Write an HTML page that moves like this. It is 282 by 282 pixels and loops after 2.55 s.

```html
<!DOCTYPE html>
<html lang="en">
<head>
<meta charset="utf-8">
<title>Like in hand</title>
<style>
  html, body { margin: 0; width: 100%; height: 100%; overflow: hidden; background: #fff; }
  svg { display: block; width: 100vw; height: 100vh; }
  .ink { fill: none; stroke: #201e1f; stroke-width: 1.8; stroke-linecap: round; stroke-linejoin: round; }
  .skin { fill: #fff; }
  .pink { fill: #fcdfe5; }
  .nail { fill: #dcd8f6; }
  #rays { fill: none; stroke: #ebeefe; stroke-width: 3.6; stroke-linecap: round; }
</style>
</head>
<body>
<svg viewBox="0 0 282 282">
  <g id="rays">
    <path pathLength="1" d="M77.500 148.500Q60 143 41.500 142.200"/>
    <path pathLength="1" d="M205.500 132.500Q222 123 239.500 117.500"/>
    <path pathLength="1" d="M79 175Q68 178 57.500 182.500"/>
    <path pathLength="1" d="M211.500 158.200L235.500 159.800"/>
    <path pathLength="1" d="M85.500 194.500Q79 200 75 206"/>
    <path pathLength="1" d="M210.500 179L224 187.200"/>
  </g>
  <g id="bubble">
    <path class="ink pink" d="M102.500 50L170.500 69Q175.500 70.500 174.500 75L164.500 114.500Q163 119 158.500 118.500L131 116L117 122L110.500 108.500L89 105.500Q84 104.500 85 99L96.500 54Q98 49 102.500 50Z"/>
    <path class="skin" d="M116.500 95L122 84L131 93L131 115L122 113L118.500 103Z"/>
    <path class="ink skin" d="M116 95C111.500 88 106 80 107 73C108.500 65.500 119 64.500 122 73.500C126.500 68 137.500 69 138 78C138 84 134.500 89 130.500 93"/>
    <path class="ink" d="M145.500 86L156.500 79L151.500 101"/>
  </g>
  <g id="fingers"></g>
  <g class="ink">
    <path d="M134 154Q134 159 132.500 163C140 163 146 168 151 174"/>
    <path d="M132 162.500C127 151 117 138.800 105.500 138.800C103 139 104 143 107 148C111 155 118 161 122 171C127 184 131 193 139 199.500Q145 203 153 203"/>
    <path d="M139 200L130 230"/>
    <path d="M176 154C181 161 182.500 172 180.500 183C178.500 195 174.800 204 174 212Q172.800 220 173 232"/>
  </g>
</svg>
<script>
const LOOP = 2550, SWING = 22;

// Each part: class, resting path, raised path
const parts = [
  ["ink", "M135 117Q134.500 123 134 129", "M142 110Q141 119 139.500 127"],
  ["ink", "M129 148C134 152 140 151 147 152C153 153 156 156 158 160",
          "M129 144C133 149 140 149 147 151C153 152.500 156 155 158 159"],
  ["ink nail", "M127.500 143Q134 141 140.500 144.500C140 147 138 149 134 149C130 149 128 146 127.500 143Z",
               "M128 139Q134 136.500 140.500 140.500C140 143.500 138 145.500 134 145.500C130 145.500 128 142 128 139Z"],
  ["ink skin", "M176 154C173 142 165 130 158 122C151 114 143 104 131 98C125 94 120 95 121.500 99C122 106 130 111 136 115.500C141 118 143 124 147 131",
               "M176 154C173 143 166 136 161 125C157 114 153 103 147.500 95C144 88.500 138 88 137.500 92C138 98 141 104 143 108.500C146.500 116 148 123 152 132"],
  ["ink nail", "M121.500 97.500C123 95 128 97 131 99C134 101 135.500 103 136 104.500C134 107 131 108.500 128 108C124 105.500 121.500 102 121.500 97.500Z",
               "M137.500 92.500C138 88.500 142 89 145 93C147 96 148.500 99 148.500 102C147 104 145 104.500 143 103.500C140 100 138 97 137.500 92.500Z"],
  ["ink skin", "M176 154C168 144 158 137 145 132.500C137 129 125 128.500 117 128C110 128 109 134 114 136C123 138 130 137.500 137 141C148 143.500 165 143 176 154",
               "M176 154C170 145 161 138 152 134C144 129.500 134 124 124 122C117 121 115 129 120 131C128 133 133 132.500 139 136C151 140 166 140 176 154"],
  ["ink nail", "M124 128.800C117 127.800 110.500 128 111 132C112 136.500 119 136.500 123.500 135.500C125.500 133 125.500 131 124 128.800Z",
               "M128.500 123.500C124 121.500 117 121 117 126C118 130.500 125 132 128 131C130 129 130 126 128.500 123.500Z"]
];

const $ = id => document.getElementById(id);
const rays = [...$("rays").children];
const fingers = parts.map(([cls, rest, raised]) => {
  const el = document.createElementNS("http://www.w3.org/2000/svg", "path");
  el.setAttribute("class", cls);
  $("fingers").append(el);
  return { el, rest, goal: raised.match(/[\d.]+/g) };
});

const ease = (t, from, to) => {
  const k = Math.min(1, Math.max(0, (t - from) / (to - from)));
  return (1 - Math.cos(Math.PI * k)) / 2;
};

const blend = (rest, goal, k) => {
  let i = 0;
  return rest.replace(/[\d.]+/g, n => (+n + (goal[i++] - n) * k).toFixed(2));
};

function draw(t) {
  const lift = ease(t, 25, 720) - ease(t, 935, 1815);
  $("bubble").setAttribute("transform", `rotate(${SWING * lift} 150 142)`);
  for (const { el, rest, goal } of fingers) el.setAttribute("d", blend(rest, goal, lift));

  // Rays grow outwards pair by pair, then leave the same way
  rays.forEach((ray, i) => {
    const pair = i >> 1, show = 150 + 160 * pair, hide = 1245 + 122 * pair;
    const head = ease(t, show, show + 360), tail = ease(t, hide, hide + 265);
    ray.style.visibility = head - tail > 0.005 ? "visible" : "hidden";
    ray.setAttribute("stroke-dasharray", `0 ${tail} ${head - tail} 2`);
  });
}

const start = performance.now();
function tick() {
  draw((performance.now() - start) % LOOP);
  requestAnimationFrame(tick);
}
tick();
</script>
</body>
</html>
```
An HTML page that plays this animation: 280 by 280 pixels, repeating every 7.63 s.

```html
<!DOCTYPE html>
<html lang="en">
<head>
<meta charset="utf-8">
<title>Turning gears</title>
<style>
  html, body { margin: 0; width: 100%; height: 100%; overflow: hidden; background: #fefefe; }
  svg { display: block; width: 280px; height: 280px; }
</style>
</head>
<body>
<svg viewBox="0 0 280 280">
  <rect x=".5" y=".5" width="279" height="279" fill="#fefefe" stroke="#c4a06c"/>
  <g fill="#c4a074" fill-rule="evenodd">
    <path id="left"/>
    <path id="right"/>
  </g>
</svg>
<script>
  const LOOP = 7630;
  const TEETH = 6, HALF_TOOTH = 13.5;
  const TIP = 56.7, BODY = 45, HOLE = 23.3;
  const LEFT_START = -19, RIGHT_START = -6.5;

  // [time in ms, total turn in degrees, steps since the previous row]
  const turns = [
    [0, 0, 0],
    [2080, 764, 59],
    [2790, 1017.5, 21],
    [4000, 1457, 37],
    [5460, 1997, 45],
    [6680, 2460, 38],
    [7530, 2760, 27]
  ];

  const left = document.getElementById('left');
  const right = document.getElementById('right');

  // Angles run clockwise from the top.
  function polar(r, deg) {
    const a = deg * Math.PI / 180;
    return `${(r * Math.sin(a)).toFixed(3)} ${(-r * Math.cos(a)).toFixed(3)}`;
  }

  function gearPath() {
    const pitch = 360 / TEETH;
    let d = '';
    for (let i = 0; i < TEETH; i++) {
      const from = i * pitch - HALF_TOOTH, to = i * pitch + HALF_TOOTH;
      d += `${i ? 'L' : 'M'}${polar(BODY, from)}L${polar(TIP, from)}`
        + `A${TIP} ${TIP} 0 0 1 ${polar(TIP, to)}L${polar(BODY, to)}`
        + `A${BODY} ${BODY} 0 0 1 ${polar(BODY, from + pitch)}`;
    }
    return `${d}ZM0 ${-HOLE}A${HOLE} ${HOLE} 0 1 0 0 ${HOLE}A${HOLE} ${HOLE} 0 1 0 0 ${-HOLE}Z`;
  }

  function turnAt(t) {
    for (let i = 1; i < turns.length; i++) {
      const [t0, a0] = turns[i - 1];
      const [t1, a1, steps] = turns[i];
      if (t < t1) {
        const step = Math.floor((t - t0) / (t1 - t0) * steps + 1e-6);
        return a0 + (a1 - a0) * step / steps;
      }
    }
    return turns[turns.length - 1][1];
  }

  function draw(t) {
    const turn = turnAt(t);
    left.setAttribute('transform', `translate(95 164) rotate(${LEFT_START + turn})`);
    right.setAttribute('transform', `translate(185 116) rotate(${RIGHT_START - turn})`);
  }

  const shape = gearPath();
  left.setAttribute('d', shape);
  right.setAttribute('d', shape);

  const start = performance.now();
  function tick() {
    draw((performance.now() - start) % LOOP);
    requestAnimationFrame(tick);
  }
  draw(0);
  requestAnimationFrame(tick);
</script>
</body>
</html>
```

◆ **WHAT IS BEING ASKED**
Please determine how many lines of the listing above include the word "function" and state only that number.

◆ **RESPONSE BELOW**
7